It's the same as the US, Jan 1. Their fiscal and academic year begins in April though.

Happy New Year to Maki san and everyone!
In your picture you have a whole red snapper (okashira), a must-have for celebration. Being a Japanese couple living in NJ, USA, who have never cooked or tried to cook osechi ourselves, we had only kinton, datemaki, kuromame, and kazunoko. Tazukuri? Kobumaki? Hell No! As a kid I always wondered why we ate these stuff for new year...

In Japan we have veen using the same calender year with the western countries, probably since 1860s. However, offical year for goverment a gencies, schools and some corporations is April 1 through March 31. So cherry blossom is a symbol of good-bye (because of graduation) and new beginning.

Happy and healthy 2015 Maki!
All I remember from Japanese New Year is from "Fruits Basket": you're meant to do major cleaning and then watch the sunset?

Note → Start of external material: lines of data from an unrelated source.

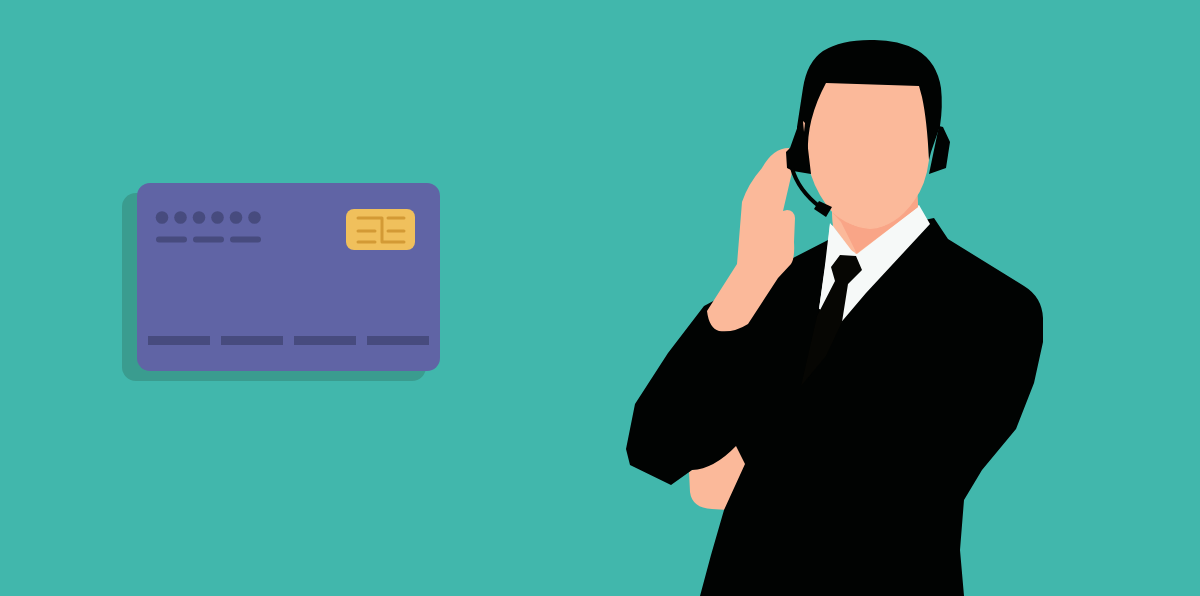
<!DOCTYPE html>
<html lang="en">
<head>
<meta charset="utf-8">
<title>Card support agent</title>
<style>
:root {
  --teal: #41b7ac;
  --card-shadow: #3a9c8f;
  --card: #6064a5;
  --card-ink: #474b7e;
  --chip: #f0c05c;
  --chip-line: #d39a35;
  --skin: #fbb99a;
  --skin-shade: #f9a587;
  --black: #010302;
  --tie: #060603;
  --shirt: #f6f9f8;
}
html, body { margin: 0; height: 100%; overflow: hidden; background: var(--teal); }
svg { display: block; width: 1200px; height: 596px; }
.background { fill: var(--teal); }
.card-shadow { fill: var(--card-shadow); }
.card-body { fill: var(--card); }
.card-ink { fill: var(--card-ink); }
.chip { fill: var(--chip); }
.chip-lines { fill: none; stroke: var(--chip-line); stroke-width: 3; stroke-linecap: round; stroke-linejoin: round; }
.skin { fill: var(--skin); }
.skin-shade { fill: var(--skin-shade); }
.shirt { fill: var(--shirt); }
.suit, .hair, .headset { fill: var(--black); }
.tie { fill: var(--tie); }
.mic-arm { fill: none; stroke: var(--black); stroke-width: 4; }
</style>
</head>
<body>
<svg viewBox="0 0 1200 596" role="img" aria-label="Bank card beside a call agent in a suit wearing a headset">
  <defs>
    <circle id="dot" r="6.3"/>
    <rect id="dash" width="31" height="6" rx="3"/>
    <rect id="number-block" width="62" height="9"/>
  </defs>

  <rect class="background" width="1200" height="596"/>

  <g id="bank-card">
    <rect class="card-shadow" x="122" y="193" width="304" height="188" rx="14"/>
    <rect class="card-body" x="137" y="183" width="303" height="188" rx="13"/>
    <g class="card-ink">
      <use href="#dot" x="162" y="217.5"/>
      <use href="#dot" x="180.5" y="217.5"/>
      <use href="#dot" x="199" y="217.5"/>
      <use href="#dot" x="217.5" y="217.5"/>
      <use href="#dot" x="236" y="217.5"/>
      <use href="#dot" x="254.5" y="217.5"/>
      <use href="#dash" x="156" y="236.5"/>
      <use href="#dash" x="193" y="236.5"/>
      <use href="#dash" x="230" y="236.5"/>
      <use href="#number-block" x="148" y="336"/>
      <use href="#number-block" x="221" y="336"/>
      <use href="#number-block" x="294" y="336"/>
      <use href="#number-block" x="367" y="336"/>
    </g>
    <rect class="chip" x="346" y="209" width="69" height="41" rx="8"/>
    <path class="chip-lines" d="M358 218H382V242H404M388 218H404M358 231H375M388 231H404M358 242H375"/>
  </g>

  <g id="agent">
    <path class="skin" d="M689 472L690 492Q692 508 712 509L728 510L752 464L736 440Z"/>

    <path class="suit" d="M828 240L793 258L704 306L668 353L635 404L626 449L630 465L671 485L692 470Q714 469 736 446L745 464L724 510L711 555L700 596H964L960 550L964 500L982 470L1016 429L1034 383L1043 342V318Q1042 297 1024 286L948 239L934 218Z"/>

    <g id="shirt-and-tie">
      <path class="shirt" d="M830 223L825 265L819 309L838 326L866 293L930 224L919 205L850 250Z"/>
      <path class="skin" d="M832 212L833 226L857 254L918 207L917 190L835 200Z"/>
      <path class="skin-shade" d="M833 217L856 254L918 207L917 190Q898 228 870 229Q848 227 833 211Z"/>
      <path class="skin" d="M832 212L833 226L849 249L857 254L841 222Z"/>
      <path class="suit" d="M819 309L812 340L808 380L841 325L838 318Z"/>
      <path class="shirt" d="M833 226L855 255L834 282L819 309L827 255L830 224Z"/>
      <path class="tie" d="M840 255L856 256L862 270L848 284L842 322L826 356L801 386L817 316L835 281L831 267Z"/>
    </g>

    <path class="skin" d="M805 110L814 82H920L927 108L929 160Q926 185 914 201Q895 228 870 228Q842 226 827 206Q812 185 808 163Z"/>
    <path class="hair" d="M826 83L919 86L922 97Q927 120 929 160L931 152L940 126Q943 106 941 88Q937 62 917 50Q897 39 870 40Q841 40 823 51Q807 62 803 88L797 127L798 148L808 155Q806 120 826 83Z"/>

    <path class="skin" d="M789 148Q773 148 762 168Q748 184 742 202L737 264L707 311Q709 328 719 331Q734 333 748 324L778 278L791 264Q795 258 794 242L795 218Q794 210 787 210L783 211L793 168Z"/>

    <g id="headset">
      <path class="headset" d="M800 120L790 148L786 152L787 168L793 171L811 174L807 140Z"/>
      <path class="headset" d="M939 126L943 127L950 142L946 168L929 174Z"/>
      <path class="mic-arm" d="M792 168Q798 190 820 207"/>
      <path class="headset" d="M819 201L832 207L826 217L814 209Z"/>
      <path class="skin" d="M803 121L805 123L804 132Z"/>
    </g>
  </g>
</svg>
</body>
</html>
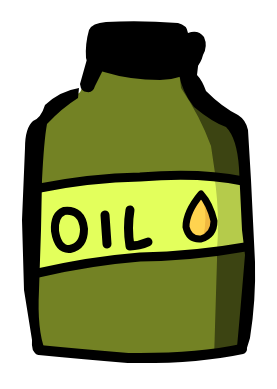
<!DOCTYPE html>
<html lang="en">
<head>
<meta charset="utf-8">
<title>Oil bottle</title>
<style>
:root {
  --paper: #ffffff;
  --ink: #000000;
  --olive: #738224;
  --olive-shade: #3c4412;
  --label: #e3ff5c;
  --label-shade: #b5cb4b;
  --drop: #ffd34f;
  --drop-shade: #f0b840;
}
html, body { margin: 0; background: var(--paper); overflow: hidden; }
svg { display: block; width: 277px; height: 389px; }
.ink { fill: var(--ink); }
.stroke { fill: none; stroke: var(--ink); stroke-linecap: round; stroke-linejoin: round; }
.glass { fill: var(--olive); }
.glass-shade { fill: var(--olive-shade); }
.label { fill: var(--label); }
.label-shade { fill: var(--label-shade); }
.drop { fill: var(--drop); }
.drop-shade { fill: var(--drop-shade); }
</style>
</head>
<body>
<svg viewBox="0 0 277 389" role="img" aria-label="Green bottle of oil with a black cap">
  <defs>
    <path id="body-shape" d="M92 66 Q140 84 190 72 L198 92 Q212 104 238 122 L243 180 L246 250 L242 350 Q140 362 37 348 L36 250 L38 124 Q60 108 80 92 Z"/>
    <clipPath id="body-clip"><use href="#body-shape"/></clipPath>
  </defs>

  <g id="bottle" clip-path="url(#body-clip)">
    <use href="#body-shape" class="glass"/>
    <path class="glass-shade" d="M179 70 L181 88 Q200 116 211 146 L216 180 L217 260 L214 360 H260 V70 Z"/>
    <path class="label" d="M34 188 Q90 177 140 176 Q200 172 250 181 V248 Q130 256 34 274 Z"/>
    <path class="label-shade" d="M214 174 L250 180 V248 L217 250 Q220 212 214 174 Z"/>
  </g>

  <g id="outline">
    <path class="ink" d="M79 88 Q60 91 45 105 Q41 118 33 121 Q25 128 25 148 L22 220 L24 290 L32 340 Q31 352 37 354 L45 350 Q37 330 39 290 L41 230 L42 180 Q44 140 47 124 Q62 108 78 98 Z"/>
    <path class="ink" d="M89 52 L80 84 Q81 92 87 92 Q93 93 95 86 L105 66 Z"/>
    <path class="ink" d="M187 58 L179 74 Q182 92 194 107 Q212 122 226 127 Q237 138 239 168 L242 230 L245 255 Q240 315 237 347 Q240 354 246 351 L250 338 Q256 300 255 262 L251 180 L248 130 Q246 120 238 115 Q222 107 206 91 Q202 80 197 75 L199 58 Z"/>
    <path class="stroke" stroke-width="10" d="M39 350 Q80 354 128 358 Q195 359 242 349"/>
    <path class="stroke" stroke-width="9" d="M40 188 Q90 178 140 177 Q200 172 243 181"/>
    <path class="stroke" stroke-width="9" d="M38 273 Q90 261 140 257 Q195 256 245 247"/>
  </g>

  <path id="cap" class="ink" d="M89 30 Q92 23 106 22 Q140 20 178 23 Q187 25 188 33 Q198 29 204 37 Q208 46 203 55 Q201 63 196 68 Q184 79 160 80 Q130 80 104 72 Q88 67 86 58 Q85 44 89 30 Z"/>

  <g id="lettering" role="img" aria-label="OIL">
    <path class="stroke" stroke-width="8" d="M64 211 Q54 215 55 231 Q58 250 70 249 Q84 246 84 229 Q82 209 64 211 Z"/>
    <path class="stroke" stroke-width="9" d="M105 215 L107 244"/>
    <path class="stroke" stroke-width="9" d="M130 210 Q127 228 130 246 Q139 246 148 242"/>
  </g>

  <g id="oil-drop">
    <path class="drop" d="M201 195 Q188 213 189 228 Q193 238 202 237 Q212 234 213 222 Q210 206 201 195 Z"/>
    <path class="drop-shade" d="M203 200 Q208 218 203 237 Q212 233 213 222 Q210 208 203 200 Z"/>
    <path class="stroke" stroke-width="7" d="M201 194 Q186 212 186 227 Q189 240 201 239 Q214 235 214 221 Q210 204 201 194 Z"/>
  </g>
</svg>
</body>
</html>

Or is that just in the series and not in real life?

Happy new year for you too. Thanks for every post, and recipe. Eliza :)